Dataset content:
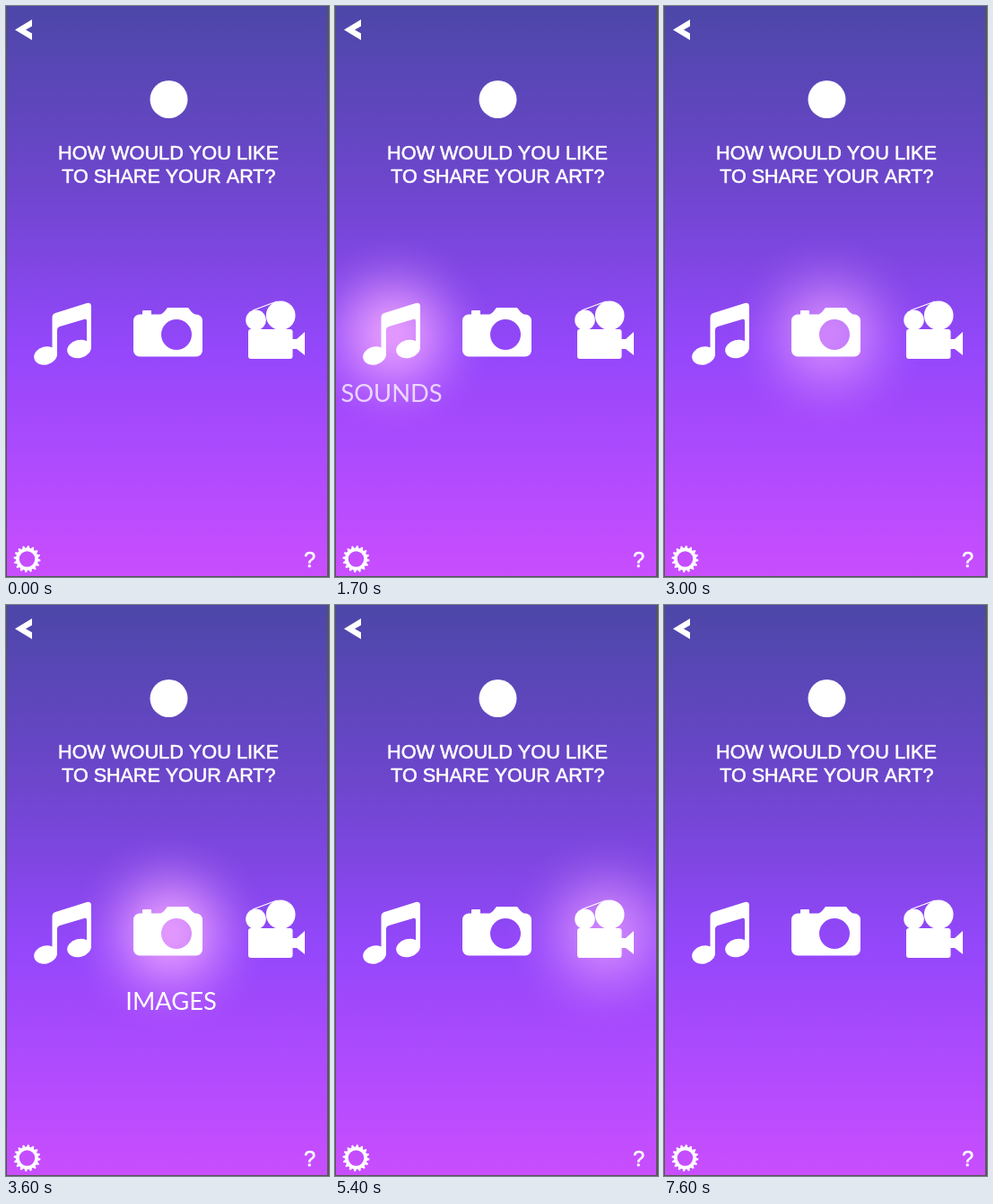
These frames come from a looping animation (360 px wide and 636 px high, 7700 ms). An HTML page with a canvas:

```html
<!DOCTYPE html>
<html lang="en">
<head>
<meta charset="utf-8">
<title>Share your art</title>
<style>
html, body { margin: 0; width: 100%; height: 100%; overflow: hidden; background: #4c47a8; }
canvas { display: block; }
</style>
</head>
<body>
<canvas id="stage"></canvas>
<script>
const W = 360, H = 636, STEP = 100, STEPS = 77;
const canvas = document.getElementById('stage');
const ctx = canvas.getContext('2d');
const ratio = window.devicePixelRatio || 1;
canvas.width = W * ratio;
canvas.height = H * ratio;
canvas.style.width = W + 'px';
canvas.style.height = H + 'px';
ctx.scale(ratio, ratio);

const items = [
  { label: 'SOUNDS', x: 63, base: 440.5, gx: 65, gy: 366 },
  { label: 'IMAGES', x: 184, base: 451, gx: 183, gy: 365 },
  { label: 'VIDEOS', x: 301, base: 458, gx: 302, gy: 365 }
];
const clamp = v => Math.max(0, Math.min(1, v));

const sky = ctx.createLinearGradient(0, 0, 0, H);
sky.addColorStop(0, '#4c47a8');
sky.addColorStop(0.3, '#6c46cb');
sky.addColorStop(0.6, '#9447fb');
sky.addColorStop(1, '#c94eff');

function poly(...pts) {
  ctx.beginPath();
  for (let i = 0; i < pts.length; i += 2) ctx.lineTo(pts[i], pts[i + 1]);
  ctx.closePath();
  ctx.fill();
}

function oval(x, y, rx, ry = rx, turn = 0) {
  ctx.beginPath();
  ctx.ellipse(x, y, rx, ry, turn, 0, Math.PI * 2);
  ctx.fill();
}

function text(str, x, y, font, weight = 0) {
  ctx.font = font;
  ctx.fillText(str, x, y);
  if (weight) {
    ctx.lineWidth = weight;
    ctx.strokeText(str, x, y);
  }
}

function glow(x, y, alpha) {
  if (!alpha) return;
  const R = 112;
  const g = ctx.createRadialGradient(x, y, 0, x, y, R);
  for (let i = 0; i <= 12; i++) {
    const d = i / 12;
    const a = 0.87 * Math.exp(-3 * d * d) * (1 - d ** 4);
    g.addColorStop(d, `rgba(238,164,255,${a.toFixed(3)})`);
  }
  ctx.globalAlpha = alpha;
  ctx.fillStyle = g;
  ctx.fillRect(x - R, y - R, R * 2, R * 2);
  ctx.globalAlpha = 1;
}

function note() {
  oval(44, 389.5, 13, 10, -0.25);
  oval(81.5, 382, 13.5, 10, -0.25);
  ctx.beginPath();
  ctx.moveTo(51.5, 388);
  ctx.lineTo(51.5, 347);
  ctx.quadraticCurveTo(51.5, 343, 55, 342);
  ctx.lineTo(90, 331);
  ctx.quadraticCurveTo(95, 330, 95, 335);
  ctx.lineTo(95, 382);
  ctx.lineTo(90, 382);
  ctx.lineTo(90, 351);
  ctx.quadraticCurveTo(90, 348, 87, 349);
  ctx.lineTo(60, 357);
  ctx.quadraticCurveTo(57, 358, 57, 361);
  ctx.lineTo(57, 390);
  ctx.fill();
}

function camera() {
  ctx.beginPath();
  ctx.roundRect(142, 343.5, 77, 47, 7);
  ctx.moveTo(207, 366);
  ctx.arc(190, 366, 17, 0, Math.PI * 2);
  ctx.fill('evenodd');
  poly(172, 344, 176, 341, 180, 336, 203, 336, 207, 341, 211, 344);
  ctx.beginPath();
  ctx.roundRect(152, 339, 10, 6, 1);
  ctx.fill();
}

function projector() {
  oval(306.2, 344.8, 16.3);
  oval(278.5, 349.7, 11.3);
  ctx.beginPath();
  ctx.moveTo(275, 339);
  ctx.lineTo(302, 329);
  ctx.lineWidth = 1.3;
  ctx.stroke();
  ctx.beginPath();
  ctx.roundRect(270, 360, 49.5, 33, 3);
  ctx.fill();
  poly(319, 371, 324, 371, 333, 363, 333, 389, 324, 382, 319, 382);
}

function gear(x, y) {
  const teeth = 16;
  ctx.beginPath();
  for (let i = 0; i < teeth * 4; i++) {
    const a = (i + 0.5) / (teeth * 4) * Math.PI * 2;
    const r = i % 4 < 2 ? 15 : 12.4;
    ctx.lineTo(x + r * Math.cos(a), y + r * Math.sin(a));
  }
  ctx.closePath();
  ctx.moveTo(x + 8.7, y);
  ctx.arc(x, y, 8.7, 0, Math.PI * 2);
  ctx.fill('evenodd');
}

function draw(n) {
  ctx.fillStyle = sky;
  ctx.fillRect(0, 0, W, H);

  // Each item: glow in, label in, hold, label out, glow out.
  const states = items.map((item, i) => {
    const k = n - (1 + 24 * i);
    return {
      ...item,
      light: clamp((k + 1) / 8) * (1 - clamp((k - 19) / 8)),
      show: clamp((k - 7) / 4) * (1 - clamp((k - 15) / 4))
    };
  });
  for (const s of states) glow(s.gx, s.gy, s.light);

  ctx.fillStyle = '#565656';
  ctx.fillRect(0, 0, 1, H);
  ctx.fillRect(358, 0, 2, H);
  ctx.fillRect(0, 635, W, 1);

  ctx.fillStyle = ctx.strokeStyle = '#fff';
  ctx.textAlign = 'center';
  ctx.lineJoin = 'round';
  poly(10, 26.5, 29, 15, 29, 22.5, 22, 26.5, 29, 30.5, 29, 38);
  oval(181.5, 104, 21);
  const sans = '"Liberation Sans", Arial, sans-serif';
  text('HOW WOULD YOU LIKE', 181, 171, '21.7px ' + sans, 0.6);
  text('TO SHARE YOUR ART?', 181.3, 196.8, '21.5px ' + sans, 0.6);
  text('?', 338.5, 625, '23.5px ' + sans, 0.6);
  note();
  camera();
  projector();
  gear(23.5, 616);

  for (const s of states) {
    if (!s.show) continue;
    ctx.globalAlpha = s.show;
    text(s.label, s.x, s.base, '27.3px Lato, sans-serif');
  }
  ctx.globalAlpha = 1;
}

const start = performance.now();
function tick() {
  draw(Math.floor((performance.now() - start) / STEP) % STEPS);
  requestAnimationFrame(tick);
}
tick();
</script>
</body>
</html>
```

Try it: When you retype the data above, match every line exactly and leave the pictures behind.

Written reply:
These frames come from a looping animation (360 px wide and 636 px high, 7700 ms). An HTML page with a canvas:

```html
<!DOCTYPE html>
<html lang="en">
<head>
<meta charset="utf-8">
<title>Share your art</title>
<style>
html, body { margin: 0; width: 100%; height: 100%; overflow: hidden; background: #4c47a8; }
canvas { display: block; }
</style>
</head>
<body>
<canvas id="stage"></canvas>
<script>
const W = 360, H = 636, STEP = 100, STEPS = 77;
const canvas = document.getElementById('stage');
const ctx = canvas.getContext('2d');
const ratio = window.devicePixelRatio || 1;
canvas.width = W * ratio;
canvas.height = H * ratio;
canvas.style.width = W + 'px';
canvas.style.height = H + 'px';
ctx.scale(ratio, ratio);

const items = [
  { label: 'SOUNDS', x: 63, base: 440.5, gx: 65, gy: 366 },
  { label: 'IMAGES', x: 184, base: 451, gx: 183, gy: 365 },
  { label: 'VIDEOS', x: 301, base: 458, gx: 302, gy: 365 }
];
const clamp = v => Math.max(0, Math.min(1, v));

const sky = ctx.createLinearGradient(0, 0, 0, H);
sky.addColorStop(0, '#4c47a8');
sky.addColorStop(0.3, '#6c46cb');
sky.addColorStop(0.6, '#9447fb');
sky.addColorStop(1, '#c94eff');

function poly(...pts) {
  ctx.beginPath();
  for (let i = 0; i < pts.length; i += 2) ctx.lineTo(pts[i], pts[i + 1]);
  ctx.closePath();
  ctx.fill();
}

function oval(x, y, rx, ry = rx, turn = 0) {
  ctx.beginPath();
  ctx.ellipse(x, y, rx, ry, turn, 0, Math.PI * 2);
  ctx.fill();
}

function text(str, x, y, font, weight = 0) {
  ctx.font = font;
  ctx.fillText(str, x, y);
  if (weight) {
    ctx.lineWidth = weight;
    ctx.strokeText(str, x, y);
  }
}

function glow(x, y, alpha) {
  if (!alpha) return;
  const R = 112;
  const g = ctx.createRadialGradient(x, y, 0, x, y, R);
  for (let i = 0; i <= 12; i++) {
    const d = i / 12;
    const a = 0.87 * Math.exp(-3 * d * d) * (1 - d ** 4);
    g.addColorStop(d, `rgba(238,164,255,${a.toFixed(3)})`);
  }
  ctx.globalAlpha = alpha;
  ctx.fillStyle = g;
  ctx.fillRect(x - R, y - R, R * 2, R * 2);
  ctx.globalAlpha = 1;
}

function note() {
  oval(44, 389.5, 13, 10, -0.25);
  oval(81.5, 382, 13.5, 10, -0.25);
  ctx.beginPath();
  ctx.moveTo(51.5, 388);
  ctx.lineTo(51.5, 347);
  ctx.quadraticCurveTo(51.5, 343, 55, 342);
  ctx.lineTo(90, 331);
  ctx.quadraticCurveTo(95, 330, 95, 335);
  ctx.lineTo(95, 382);
  ctx.lineTo(90, 382);
  ctx.lineTo(90, 351);
  ctx.quadraticCurveTo(90, 348, 87, 349);
  ctx.lineTo(60, 357);
  ctx.quadraticCurveTo(57, 358, 57, 361);
  ctx.lineTo(57, 390);
  ctx.fill();
}

function camera() {
  ctx.beginPath();
  ctx.roundRect(142, 343.5, 77, 47, 7);
  ctx.moveTo(207, 366);
  ctx.arc(190, 366, 17, 0, Math.PI * 2);
  ctx.fill('evenodd');
  poly(172, 344, 176, 341, 180, 336, 203, 336, 207, 341, 211, 344);
  ctx.beginPath();
  ctx.roundRect(152, 339, 10, 6, 1);
  ctx.fill();
}

function projector() {
  oval(306.2, 344.8, 16.3);
  oval(278.5, 349.7, 11.3);
  ctx.beginPath();
  ctx.moveTo(275, 339);
  ctx.lineTo(302, 329);
  ctx.lineWidth = 1.3;
  ctx.stroke();
  ctx.beginPath();
  ctx.roundRect(270, 360, 49.5, 33, 3);
  ctx.fill();
  poly(319, 371, 324, 371, 333, 363, 333, 389, 324, 382, 319, 382);
}

function gear(x, y) {
  const teeth = 16;
  ctx.beginPath();
  for (let i = 0; i < teeth * 4; i++) {
    const a = (i + 0.5) / (teeth * 4) * Math.PI * 2;
    const r = i % 4 < 2 ? 15 : 12.4;
    ctx.lineTo(x + r * Math.cos(a), y + r * Math.sin(a));
  }
  ctx.closePath();
  ctx.moveTo(x + 8.7, y);
  ctx.arc(x, y, 8.7, 0, Math.PI * 2);
  ctx.fill('evenodd');
}

function draw(n) {
  ctx.fillStyle = sky;
  ctx.fillRect(0, 0, W, H);

  // Each item: glow in, label in, hold, label out, glow out.
  const states = items.map((item, i) => {
    const k = n - (1 + 24 * i);
    return {
      ...item,
      light: clamp((k + 1) / 8) * (1 - clamp((k - 19) / 8)),
      show: clamp((k - 7) / 4) * (1 - clamp((k - 15) / 4))
    };
  });
  for (const s of states) glow(s.gx, s.gy, s.light);

  ctx.fillStyle = '#565656';
  ctx.fillRect(0, 0, 1, H);
  ctx.fillRect(358, 0, 2, H);
  ctx.fillRect(0, 635, W, 1);

  ctx.fillStyle = ctx.strokeStyle = '#fff';
  ctx.textAlign = 'center';
  ctx.lineJoin = 'round';
  poly(10, 26.5, 29, 15, 29, 22.5, 22, 26.5, 29, 30.5, 29, 38);
  oval(181.5, 104, 21);
  const sans = '"Liberation Sans", Arial, sans-serif';
  text('HOW WOULD YOU LIKE', 181, 171, '21.7px ' + sans, 0.6);
  text('TO SHARE YOUR ART?', 181.3, 196.8, '21.5px ' + sans, 0.6);
  text('?', 338.5, 625, '23.5px ' + sans, 0.6);
  note();
  camera();
  projector();
  gear(23.5, 616);

  for (const s of states) {
    if (!s.show) continue;
    ctx.globalAlpha = s.show;
    text(s.label, s.x, s.base, '27.3px Lato, sans-serif');
  }
  ctx.globalAlpha = 1;
}

const start = performance.now();
function tick() {
  draw(Math.floor((performance.now() - start) / STEP) % STEPS);
  requestAnimationFrame(tick);
}
tick();
</script>
</body>
</html>
```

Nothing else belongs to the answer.